And even after years of testing, it’s possible that something could go wrong when this customized CRISPR system is injected into our retinas. 

My dad’s ophthalmologist said he shouldn’t do it. My mom, too, is pretty worried about possible side effects. 

(Photo courtesy of the University of California, San Francisco)

But Hochstrasser said we might get get to watch a few other people try similar sorts of genetic treatments before we have to make a decision of our own. 

“Hopefully in the next couple of years before you would even have to make that decision, we’ll see CRISPR tested in the clinic in a lot of different ways,” she said. “Maybe you’ll have an indication from some of the other work that this really is promising and the people you’re trusting are doing a good job.”

When we talked to my dad about all this, my Nerdette co-host Tricia Bobeda was reminded of the film Hidden Figures, which is about the African-American women whose calculations helped make John Glenn the first American to fly a spaceship around the Earth. He didn’t know the math behind the launch coordinates, but he trusted the women who did. 

“Jim Johnsen, you are John Glenn,” Bobeda told him. 

“It is kind of like being John Glenn,” he replied. (I knew he’d eat that analogy up.)
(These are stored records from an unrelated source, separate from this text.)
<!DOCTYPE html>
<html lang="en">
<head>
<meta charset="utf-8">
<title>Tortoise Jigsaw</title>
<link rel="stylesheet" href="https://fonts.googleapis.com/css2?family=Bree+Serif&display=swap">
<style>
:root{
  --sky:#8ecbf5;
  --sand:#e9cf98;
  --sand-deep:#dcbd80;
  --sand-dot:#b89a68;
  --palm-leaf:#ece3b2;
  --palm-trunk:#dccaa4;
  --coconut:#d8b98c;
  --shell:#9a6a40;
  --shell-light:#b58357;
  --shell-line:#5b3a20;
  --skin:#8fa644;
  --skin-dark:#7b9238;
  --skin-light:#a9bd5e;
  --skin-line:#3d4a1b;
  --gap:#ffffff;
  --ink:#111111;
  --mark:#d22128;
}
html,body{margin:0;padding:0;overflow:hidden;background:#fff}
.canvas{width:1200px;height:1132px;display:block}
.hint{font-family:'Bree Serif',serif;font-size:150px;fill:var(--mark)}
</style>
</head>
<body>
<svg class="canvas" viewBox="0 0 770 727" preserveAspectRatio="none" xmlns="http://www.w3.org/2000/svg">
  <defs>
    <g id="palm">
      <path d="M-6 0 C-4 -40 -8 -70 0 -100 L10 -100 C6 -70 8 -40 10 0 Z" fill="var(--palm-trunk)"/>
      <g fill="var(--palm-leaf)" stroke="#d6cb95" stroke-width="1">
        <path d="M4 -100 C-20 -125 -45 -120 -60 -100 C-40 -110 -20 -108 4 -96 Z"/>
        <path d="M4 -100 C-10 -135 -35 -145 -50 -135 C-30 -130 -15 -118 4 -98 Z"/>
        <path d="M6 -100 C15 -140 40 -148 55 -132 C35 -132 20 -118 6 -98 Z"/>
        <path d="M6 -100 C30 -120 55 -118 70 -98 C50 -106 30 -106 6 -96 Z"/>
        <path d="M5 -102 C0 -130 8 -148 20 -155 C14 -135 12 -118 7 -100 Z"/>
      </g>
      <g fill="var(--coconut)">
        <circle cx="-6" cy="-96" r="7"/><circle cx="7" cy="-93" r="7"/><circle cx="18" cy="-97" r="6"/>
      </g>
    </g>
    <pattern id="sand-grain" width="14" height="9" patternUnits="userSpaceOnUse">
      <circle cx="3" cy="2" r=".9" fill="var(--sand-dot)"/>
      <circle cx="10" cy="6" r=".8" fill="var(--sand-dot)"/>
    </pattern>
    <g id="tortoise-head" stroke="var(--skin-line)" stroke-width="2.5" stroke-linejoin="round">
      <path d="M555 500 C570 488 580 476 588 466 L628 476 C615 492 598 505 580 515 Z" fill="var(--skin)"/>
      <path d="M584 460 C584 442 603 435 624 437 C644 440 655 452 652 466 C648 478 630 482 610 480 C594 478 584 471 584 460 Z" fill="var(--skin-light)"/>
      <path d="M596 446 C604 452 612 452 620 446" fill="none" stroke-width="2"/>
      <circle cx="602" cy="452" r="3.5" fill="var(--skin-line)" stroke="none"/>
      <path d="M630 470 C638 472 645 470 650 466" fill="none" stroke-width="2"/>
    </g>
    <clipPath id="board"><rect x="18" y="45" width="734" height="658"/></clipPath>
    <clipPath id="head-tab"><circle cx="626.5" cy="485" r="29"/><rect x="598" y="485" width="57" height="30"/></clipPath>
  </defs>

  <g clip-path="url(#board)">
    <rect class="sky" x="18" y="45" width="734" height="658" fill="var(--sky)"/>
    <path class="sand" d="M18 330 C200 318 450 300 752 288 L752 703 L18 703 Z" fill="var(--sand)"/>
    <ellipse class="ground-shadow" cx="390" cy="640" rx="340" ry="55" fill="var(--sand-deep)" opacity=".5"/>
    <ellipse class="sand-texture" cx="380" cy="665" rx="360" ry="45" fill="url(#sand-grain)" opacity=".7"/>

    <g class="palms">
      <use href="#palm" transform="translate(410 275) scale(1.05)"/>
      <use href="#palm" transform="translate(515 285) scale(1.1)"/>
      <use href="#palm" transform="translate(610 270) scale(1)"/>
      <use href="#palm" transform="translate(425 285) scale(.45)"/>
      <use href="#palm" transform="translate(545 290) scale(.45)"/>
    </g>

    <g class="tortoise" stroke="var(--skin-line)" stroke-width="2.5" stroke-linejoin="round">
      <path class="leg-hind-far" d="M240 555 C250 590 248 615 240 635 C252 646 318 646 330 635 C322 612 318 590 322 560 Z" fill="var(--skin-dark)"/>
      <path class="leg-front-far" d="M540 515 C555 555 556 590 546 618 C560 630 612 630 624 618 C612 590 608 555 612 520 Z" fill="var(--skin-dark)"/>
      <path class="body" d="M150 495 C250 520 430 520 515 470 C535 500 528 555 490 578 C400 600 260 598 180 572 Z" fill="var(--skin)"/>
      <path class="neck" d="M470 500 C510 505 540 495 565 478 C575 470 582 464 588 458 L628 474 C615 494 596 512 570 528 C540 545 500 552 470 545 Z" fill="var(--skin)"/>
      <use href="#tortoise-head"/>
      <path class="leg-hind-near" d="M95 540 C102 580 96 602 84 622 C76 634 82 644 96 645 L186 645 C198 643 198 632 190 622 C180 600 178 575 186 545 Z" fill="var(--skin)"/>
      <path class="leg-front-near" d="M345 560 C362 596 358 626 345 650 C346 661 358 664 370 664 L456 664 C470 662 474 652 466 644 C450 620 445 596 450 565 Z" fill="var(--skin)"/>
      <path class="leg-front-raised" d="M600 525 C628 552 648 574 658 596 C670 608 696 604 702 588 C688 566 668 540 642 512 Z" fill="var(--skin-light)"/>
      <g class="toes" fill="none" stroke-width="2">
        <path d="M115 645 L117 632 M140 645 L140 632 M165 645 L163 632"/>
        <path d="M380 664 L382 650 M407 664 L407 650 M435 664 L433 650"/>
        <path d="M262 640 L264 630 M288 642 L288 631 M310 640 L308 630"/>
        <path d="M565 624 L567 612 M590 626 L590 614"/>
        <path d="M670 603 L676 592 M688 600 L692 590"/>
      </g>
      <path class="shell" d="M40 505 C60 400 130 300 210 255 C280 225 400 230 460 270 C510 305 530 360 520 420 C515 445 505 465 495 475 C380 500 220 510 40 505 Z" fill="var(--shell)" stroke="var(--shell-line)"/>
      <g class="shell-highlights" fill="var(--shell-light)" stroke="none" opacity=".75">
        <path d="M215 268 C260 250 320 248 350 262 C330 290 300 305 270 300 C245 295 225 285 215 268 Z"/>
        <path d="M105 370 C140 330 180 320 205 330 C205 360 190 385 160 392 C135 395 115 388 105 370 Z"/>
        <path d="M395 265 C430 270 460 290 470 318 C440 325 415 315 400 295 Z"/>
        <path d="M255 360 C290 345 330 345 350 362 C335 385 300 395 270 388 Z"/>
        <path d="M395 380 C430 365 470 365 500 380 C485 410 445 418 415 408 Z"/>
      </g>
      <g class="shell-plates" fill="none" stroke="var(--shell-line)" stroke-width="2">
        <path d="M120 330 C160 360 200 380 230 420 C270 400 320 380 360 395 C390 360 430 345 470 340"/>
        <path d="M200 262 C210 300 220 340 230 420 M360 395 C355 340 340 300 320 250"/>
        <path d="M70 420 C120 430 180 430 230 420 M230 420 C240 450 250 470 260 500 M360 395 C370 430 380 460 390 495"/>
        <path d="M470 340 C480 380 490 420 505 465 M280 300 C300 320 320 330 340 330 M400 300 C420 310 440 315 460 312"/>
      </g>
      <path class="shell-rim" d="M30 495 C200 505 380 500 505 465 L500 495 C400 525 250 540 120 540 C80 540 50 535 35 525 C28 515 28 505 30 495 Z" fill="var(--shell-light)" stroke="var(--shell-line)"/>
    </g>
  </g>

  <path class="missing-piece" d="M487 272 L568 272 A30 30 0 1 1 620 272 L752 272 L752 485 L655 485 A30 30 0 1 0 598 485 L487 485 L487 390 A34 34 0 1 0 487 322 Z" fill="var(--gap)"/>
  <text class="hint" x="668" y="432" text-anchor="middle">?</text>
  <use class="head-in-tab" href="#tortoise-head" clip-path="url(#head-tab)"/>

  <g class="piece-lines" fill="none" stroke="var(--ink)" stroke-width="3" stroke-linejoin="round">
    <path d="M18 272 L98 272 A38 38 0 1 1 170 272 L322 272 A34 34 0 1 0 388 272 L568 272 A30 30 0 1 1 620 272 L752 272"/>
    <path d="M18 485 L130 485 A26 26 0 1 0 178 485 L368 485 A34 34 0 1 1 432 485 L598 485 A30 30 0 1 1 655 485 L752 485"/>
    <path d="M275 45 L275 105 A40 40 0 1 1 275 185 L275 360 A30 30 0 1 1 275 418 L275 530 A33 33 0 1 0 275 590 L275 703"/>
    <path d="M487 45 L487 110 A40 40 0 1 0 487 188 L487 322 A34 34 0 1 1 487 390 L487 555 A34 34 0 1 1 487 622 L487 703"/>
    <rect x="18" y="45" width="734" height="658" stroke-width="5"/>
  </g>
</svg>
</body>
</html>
“But just like the space program, they’re going to test this. So that’ll hopefully build confidence,” he said.

Maybe you can’t tell, but Jim Johnsen is excited (or “aixidad”). He wants to get started straight away.

“We’ll have to manage the emotional and optimistic side of this,” he continued. “But that’s what we do in life, right? We make choices. And to the extent we can get to the place where we can make the choice to hop in the spaceship or not — that’s a whole lot better than simply hanging around.” 

In an earlier version of this story, we said Brian Madeux was the first person to receive a CRISPR injection. His treatment was actually with a gene editor called a zinc finger nuclease. Additionally, two photo captions originally said that Greta’s father, Jim Johnsen, met with scientists at the Institute for Human Genetics. They actually met at the Gladstone Institutes. The captions have been updated.

Greta Johnsen is an anchor at WBEZ and the co-host of Nerdette podcast. You can follow her on Twitter @gretamjohnsen and @NerdettePodcast.